Second Lieutenant Thomas Weldon Fowler was born in Wichita Falls, Texas on October 31, 1921. After graduating from Wichita Falls High School, he entered Texas A&M in September 1939. Fowler majored in animal husbandry. As a senior, he served as a cadet captain and executive officer of the cavalry squadron. Fowler graduated in February, 1943.
Fowler was commissioned as a second lieutenant in May, 1943 after successfully completing OCS, Armor branch at Fort Knox, Kentucky. He married his college sweetheart, Ann Oakes on May 12, 1943 and their first son was born in February, 1944.
Fowler first began his service in North Africa in October 1943. In February 1944, he was sent to Italy and joined the 191st Tank Battalion. On May 23, 1944, Lieutenant Fowler found himself in a desperate situation involving both armored and infantry forces near Carano, Italy.
*FOWLER, THOMAS W.

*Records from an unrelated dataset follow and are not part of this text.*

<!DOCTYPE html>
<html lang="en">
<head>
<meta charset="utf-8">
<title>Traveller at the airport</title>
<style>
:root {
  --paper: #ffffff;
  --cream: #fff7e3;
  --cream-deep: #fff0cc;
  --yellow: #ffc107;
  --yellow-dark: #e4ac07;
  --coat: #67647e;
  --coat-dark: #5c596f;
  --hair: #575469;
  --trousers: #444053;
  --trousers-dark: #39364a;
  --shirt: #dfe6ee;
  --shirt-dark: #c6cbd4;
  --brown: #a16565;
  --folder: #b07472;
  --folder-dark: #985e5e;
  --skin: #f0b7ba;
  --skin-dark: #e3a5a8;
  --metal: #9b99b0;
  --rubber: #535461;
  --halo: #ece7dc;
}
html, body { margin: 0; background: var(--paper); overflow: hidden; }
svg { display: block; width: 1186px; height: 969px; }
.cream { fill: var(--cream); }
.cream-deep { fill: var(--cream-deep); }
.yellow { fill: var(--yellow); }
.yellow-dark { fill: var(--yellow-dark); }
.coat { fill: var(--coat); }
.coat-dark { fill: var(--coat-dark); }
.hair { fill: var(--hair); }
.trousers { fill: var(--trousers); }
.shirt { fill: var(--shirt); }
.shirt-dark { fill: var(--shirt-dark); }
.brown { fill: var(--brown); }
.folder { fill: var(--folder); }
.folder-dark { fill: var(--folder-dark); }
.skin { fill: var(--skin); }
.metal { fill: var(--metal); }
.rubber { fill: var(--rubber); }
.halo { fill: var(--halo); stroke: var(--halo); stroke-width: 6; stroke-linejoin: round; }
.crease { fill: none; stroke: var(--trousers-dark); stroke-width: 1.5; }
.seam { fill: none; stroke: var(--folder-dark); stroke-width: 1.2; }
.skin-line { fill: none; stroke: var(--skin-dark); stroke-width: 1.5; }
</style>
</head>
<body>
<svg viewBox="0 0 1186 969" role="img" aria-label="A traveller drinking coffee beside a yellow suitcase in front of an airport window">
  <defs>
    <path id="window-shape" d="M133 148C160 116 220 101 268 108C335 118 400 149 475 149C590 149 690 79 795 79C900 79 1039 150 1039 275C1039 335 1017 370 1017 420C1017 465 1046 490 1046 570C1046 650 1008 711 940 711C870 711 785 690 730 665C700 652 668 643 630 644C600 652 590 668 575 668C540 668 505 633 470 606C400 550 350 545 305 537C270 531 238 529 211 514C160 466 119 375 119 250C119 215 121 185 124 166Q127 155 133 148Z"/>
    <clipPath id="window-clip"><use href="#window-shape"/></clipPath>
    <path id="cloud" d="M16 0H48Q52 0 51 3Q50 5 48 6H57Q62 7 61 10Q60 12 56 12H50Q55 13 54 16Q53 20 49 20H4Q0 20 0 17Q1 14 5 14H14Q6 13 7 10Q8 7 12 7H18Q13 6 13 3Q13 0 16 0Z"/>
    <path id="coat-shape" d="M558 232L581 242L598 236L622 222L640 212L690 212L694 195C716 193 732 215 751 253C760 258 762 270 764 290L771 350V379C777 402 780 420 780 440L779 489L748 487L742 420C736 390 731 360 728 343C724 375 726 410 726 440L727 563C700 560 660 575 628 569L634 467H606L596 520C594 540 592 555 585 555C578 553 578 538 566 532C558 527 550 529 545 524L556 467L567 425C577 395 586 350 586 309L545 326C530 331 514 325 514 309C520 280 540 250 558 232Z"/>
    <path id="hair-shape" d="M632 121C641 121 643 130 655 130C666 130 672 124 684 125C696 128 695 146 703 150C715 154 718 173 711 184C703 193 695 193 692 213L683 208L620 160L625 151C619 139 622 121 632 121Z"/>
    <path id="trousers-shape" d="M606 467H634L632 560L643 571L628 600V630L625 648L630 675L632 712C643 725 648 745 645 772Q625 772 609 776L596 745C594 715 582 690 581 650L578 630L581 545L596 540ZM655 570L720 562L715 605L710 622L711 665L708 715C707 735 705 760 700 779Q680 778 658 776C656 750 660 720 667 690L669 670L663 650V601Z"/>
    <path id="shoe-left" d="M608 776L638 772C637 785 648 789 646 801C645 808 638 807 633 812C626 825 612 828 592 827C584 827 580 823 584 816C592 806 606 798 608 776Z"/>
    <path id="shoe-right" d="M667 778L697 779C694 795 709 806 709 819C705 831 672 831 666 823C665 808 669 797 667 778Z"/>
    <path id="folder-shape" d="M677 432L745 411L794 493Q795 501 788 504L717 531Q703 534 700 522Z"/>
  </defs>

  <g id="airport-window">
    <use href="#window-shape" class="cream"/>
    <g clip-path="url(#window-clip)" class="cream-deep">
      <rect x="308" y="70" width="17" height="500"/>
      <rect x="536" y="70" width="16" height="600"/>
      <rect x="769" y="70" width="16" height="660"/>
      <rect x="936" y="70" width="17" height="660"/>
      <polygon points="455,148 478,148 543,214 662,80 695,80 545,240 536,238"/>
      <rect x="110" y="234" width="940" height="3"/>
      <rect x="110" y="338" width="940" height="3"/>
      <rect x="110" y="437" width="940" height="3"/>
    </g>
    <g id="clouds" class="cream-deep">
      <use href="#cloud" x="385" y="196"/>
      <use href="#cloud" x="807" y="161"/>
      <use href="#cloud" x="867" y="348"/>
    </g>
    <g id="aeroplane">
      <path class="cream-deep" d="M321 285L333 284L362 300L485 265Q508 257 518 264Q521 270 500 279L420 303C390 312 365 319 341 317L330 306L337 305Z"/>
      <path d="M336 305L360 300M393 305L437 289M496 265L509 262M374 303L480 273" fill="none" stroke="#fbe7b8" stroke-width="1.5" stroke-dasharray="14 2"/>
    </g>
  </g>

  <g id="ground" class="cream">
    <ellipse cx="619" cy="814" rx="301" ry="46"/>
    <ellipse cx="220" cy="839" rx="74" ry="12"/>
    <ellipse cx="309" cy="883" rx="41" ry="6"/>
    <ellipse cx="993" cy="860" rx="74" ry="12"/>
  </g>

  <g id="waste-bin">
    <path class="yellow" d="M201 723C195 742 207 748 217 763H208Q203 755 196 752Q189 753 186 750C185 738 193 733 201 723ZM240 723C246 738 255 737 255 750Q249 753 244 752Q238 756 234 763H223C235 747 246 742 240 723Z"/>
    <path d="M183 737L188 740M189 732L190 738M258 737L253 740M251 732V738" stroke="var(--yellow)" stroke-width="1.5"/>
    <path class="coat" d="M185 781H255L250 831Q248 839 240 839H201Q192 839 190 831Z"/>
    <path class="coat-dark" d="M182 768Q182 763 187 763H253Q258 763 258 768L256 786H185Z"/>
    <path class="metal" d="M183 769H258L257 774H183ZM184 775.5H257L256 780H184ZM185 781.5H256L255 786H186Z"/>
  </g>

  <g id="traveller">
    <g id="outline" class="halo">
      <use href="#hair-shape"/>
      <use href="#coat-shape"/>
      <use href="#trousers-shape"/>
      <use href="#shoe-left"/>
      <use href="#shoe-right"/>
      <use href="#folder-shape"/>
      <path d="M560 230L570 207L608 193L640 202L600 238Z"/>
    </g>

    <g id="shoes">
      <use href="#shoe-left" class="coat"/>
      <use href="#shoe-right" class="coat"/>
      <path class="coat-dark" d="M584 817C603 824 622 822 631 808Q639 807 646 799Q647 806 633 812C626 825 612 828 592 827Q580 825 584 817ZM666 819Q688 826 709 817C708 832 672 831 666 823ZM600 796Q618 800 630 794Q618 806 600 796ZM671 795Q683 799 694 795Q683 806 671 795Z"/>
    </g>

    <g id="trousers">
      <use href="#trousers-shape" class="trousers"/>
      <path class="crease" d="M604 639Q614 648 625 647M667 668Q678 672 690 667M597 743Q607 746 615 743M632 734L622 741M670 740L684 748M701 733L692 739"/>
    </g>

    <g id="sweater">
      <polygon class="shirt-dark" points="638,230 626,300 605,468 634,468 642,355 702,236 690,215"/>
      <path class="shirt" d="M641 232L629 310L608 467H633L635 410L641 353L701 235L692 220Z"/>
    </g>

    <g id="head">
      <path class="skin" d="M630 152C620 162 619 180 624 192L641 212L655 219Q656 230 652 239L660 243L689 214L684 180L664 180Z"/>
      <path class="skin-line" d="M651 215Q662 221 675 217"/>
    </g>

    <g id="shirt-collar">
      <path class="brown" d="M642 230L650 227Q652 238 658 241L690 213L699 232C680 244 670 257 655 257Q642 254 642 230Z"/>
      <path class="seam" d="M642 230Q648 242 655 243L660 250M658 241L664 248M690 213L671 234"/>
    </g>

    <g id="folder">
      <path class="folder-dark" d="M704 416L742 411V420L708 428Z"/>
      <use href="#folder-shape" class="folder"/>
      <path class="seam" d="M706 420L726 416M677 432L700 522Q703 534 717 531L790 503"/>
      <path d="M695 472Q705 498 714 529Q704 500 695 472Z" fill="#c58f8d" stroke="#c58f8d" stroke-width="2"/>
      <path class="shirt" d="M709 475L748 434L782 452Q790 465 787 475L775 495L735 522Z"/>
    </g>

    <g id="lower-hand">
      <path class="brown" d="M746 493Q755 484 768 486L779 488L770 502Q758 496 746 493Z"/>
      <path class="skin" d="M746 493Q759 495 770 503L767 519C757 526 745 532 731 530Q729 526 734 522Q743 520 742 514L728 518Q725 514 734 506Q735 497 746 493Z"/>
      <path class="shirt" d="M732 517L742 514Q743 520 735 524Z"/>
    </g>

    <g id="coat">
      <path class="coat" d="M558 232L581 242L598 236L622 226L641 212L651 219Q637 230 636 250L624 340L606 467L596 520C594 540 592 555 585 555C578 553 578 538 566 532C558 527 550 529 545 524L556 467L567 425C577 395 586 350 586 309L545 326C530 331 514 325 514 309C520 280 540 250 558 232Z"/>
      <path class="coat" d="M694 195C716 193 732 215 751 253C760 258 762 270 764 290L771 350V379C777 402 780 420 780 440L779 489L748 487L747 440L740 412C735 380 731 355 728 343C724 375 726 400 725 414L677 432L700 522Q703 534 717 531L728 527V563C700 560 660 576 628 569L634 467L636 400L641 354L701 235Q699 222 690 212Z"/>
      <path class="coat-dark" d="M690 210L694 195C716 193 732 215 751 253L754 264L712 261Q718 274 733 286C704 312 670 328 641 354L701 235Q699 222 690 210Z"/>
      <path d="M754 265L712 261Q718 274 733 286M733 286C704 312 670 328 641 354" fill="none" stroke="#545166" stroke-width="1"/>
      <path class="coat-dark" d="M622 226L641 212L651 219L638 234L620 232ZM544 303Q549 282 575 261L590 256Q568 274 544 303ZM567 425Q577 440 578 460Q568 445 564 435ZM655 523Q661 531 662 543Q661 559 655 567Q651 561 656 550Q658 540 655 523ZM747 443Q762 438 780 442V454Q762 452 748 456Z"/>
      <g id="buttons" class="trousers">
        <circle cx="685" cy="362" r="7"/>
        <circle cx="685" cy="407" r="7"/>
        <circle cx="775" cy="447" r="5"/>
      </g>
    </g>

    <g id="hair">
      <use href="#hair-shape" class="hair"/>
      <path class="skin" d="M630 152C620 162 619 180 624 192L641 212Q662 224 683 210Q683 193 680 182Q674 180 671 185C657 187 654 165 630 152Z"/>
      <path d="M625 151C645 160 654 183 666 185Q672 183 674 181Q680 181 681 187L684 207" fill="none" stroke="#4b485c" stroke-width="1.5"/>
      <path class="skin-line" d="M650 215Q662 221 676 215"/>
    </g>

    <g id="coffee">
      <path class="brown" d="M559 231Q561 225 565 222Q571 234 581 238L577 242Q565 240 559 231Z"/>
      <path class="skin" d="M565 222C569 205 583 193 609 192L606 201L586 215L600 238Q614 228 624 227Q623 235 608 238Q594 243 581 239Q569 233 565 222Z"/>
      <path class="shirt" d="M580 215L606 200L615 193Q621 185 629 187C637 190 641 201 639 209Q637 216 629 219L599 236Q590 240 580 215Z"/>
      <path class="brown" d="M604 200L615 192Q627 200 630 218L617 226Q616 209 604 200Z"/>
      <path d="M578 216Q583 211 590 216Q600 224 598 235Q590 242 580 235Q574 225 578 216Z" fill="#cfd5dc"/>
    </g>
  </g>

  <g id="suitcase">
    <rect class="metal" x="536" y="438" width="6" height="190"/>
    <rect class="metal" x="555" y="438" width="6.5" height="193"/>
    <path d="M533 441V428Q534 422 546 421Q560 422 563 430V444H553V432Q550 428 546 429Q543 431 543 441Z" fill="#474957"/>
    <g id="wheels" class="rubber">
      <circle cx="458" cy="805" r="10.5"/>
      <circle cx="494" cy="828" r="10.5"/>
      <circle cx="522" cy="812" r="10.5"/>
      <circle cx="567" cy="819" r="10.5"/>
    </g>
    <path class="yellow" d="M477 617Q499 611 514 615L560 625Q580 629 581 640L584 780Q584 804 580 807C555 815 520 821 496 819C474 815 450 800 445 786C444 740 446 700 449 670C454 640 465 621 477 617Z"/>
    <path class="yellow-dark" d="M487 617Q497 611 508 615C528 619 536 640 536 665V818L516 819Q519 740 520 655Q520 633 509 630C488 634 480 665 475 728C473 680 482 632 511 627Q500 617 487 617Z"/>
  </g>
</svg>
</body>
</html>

Rank and organization: Second Lieutenant, U.S. Army, 1st Armored Division. Place and date: Near Carano, Italy, 23 May 1944. Entered service at: Wichita Falls, Tex. G.O. No.: 84, 28 October, 1944
Citation: For conspicuous gallantry and intrepidity at risk of life above and beyond the call of duty, on 23 May 1944, in the vicinity of Carano, Italy. In the midst of a full-scale armored-infantry attack, 2d Lt. Fowler, while on foot, came upon 2 completely disorganized infantry platoons held up in their advance by an enemy minefield. Although a tank officer, he immediately reorganized the infantry. He then made a personal reconnaissance through the minefield, clearing a path as he went, by lifting the antipersonnel mines out of the ground with his hands. After he had gone through the 75-yard belt of deadly explosives, he returned to the infantry and led them through the minefield, a squad at a time. As they deployed, 2d Lt. Fowler, despite small arms fire and the constant danger of antipersonnel mines, made a reconnaissance into enemy territory in search of a route to continue the advance. He then returned through the minefield and, on foot, he led the tanks through the mines into a position from which they could best support the infantry. Acting as scout 300 yards in front of the infantry, he led the 2 platoons forward until he had gained his objective, where he came upon several dug-in enemy infantrymen. Having taken them by surprise, 2d Lt. Fowler dragged them out of their foxholes and sent them to the rear; twice, when they resisted, he threw hand grenades into their dugouts. Realizing that a dangerous gap existed between his company and the unit to his right, 2d Lt. Fowler decided to continue his advance until the gap was filled. He reconnoitered to his front, brought the infantry into position where they dug in and, under heavy mortar and small arms fire, brought his tanks forward. A few minutes later, the enemy began an armored counterattack. Several Mark Vl tanks fired their cannons directly on 2d Lt. Fowler’s position. One of his tanks was set afire. With utter disregard for his own life, with shells bursting near him, he ran directly into the enemy tank fire to reach the burning vehicle. For a half-hour, under intense strafing from the advancing tanks, although all other elements had withdrawn, he remained in his forward position, attempting to save the lives of the wounded tank crew. Only when the enemy tanks had almost overrun him, did he withdraw a short distance where he personally rendered first aid to 9 wounded infantrymen in the midst of the relentless incoming fire. 2d Lt. Fowler’s courage, his ability to estimate the situation and to recognize his full responsibility as an officer in the Army of the United States, exemplify the high traditions of the military service for which he later gave his life.
Thomas Fowler was buried in the American military cemetery at Nettuano in 1944. In 1948, his remains were returned to the United States. Second Lt. Thomas Fowler was buried with military honors at Crestview Memorial Park in Wichita Falls on July 27, 1948.
Second Lieutenant Thomas Weldon Fowler’s bravery and service have been memorialized in several ways. In his hometown of Wichita Falls, an elementary school and the American Legion Post 169 are named for him. At Fort Knox, Kentucky, an Officer Candidate School barracks is named Fowler Hall. At Texas A&M University, a campus dormitory, Fowler Hall, is named to honor their fallen comrade. Fowler’s original Medal of Honor is in a display case, along with memorabilia from his days at Texas A&M and military service, in the Sam Houston Sanders Corps of Cadets Center on the campus of Texas A&M-College Station. Gig ’em, Second Lieutenant Thomas W. Fowler and rest in peace.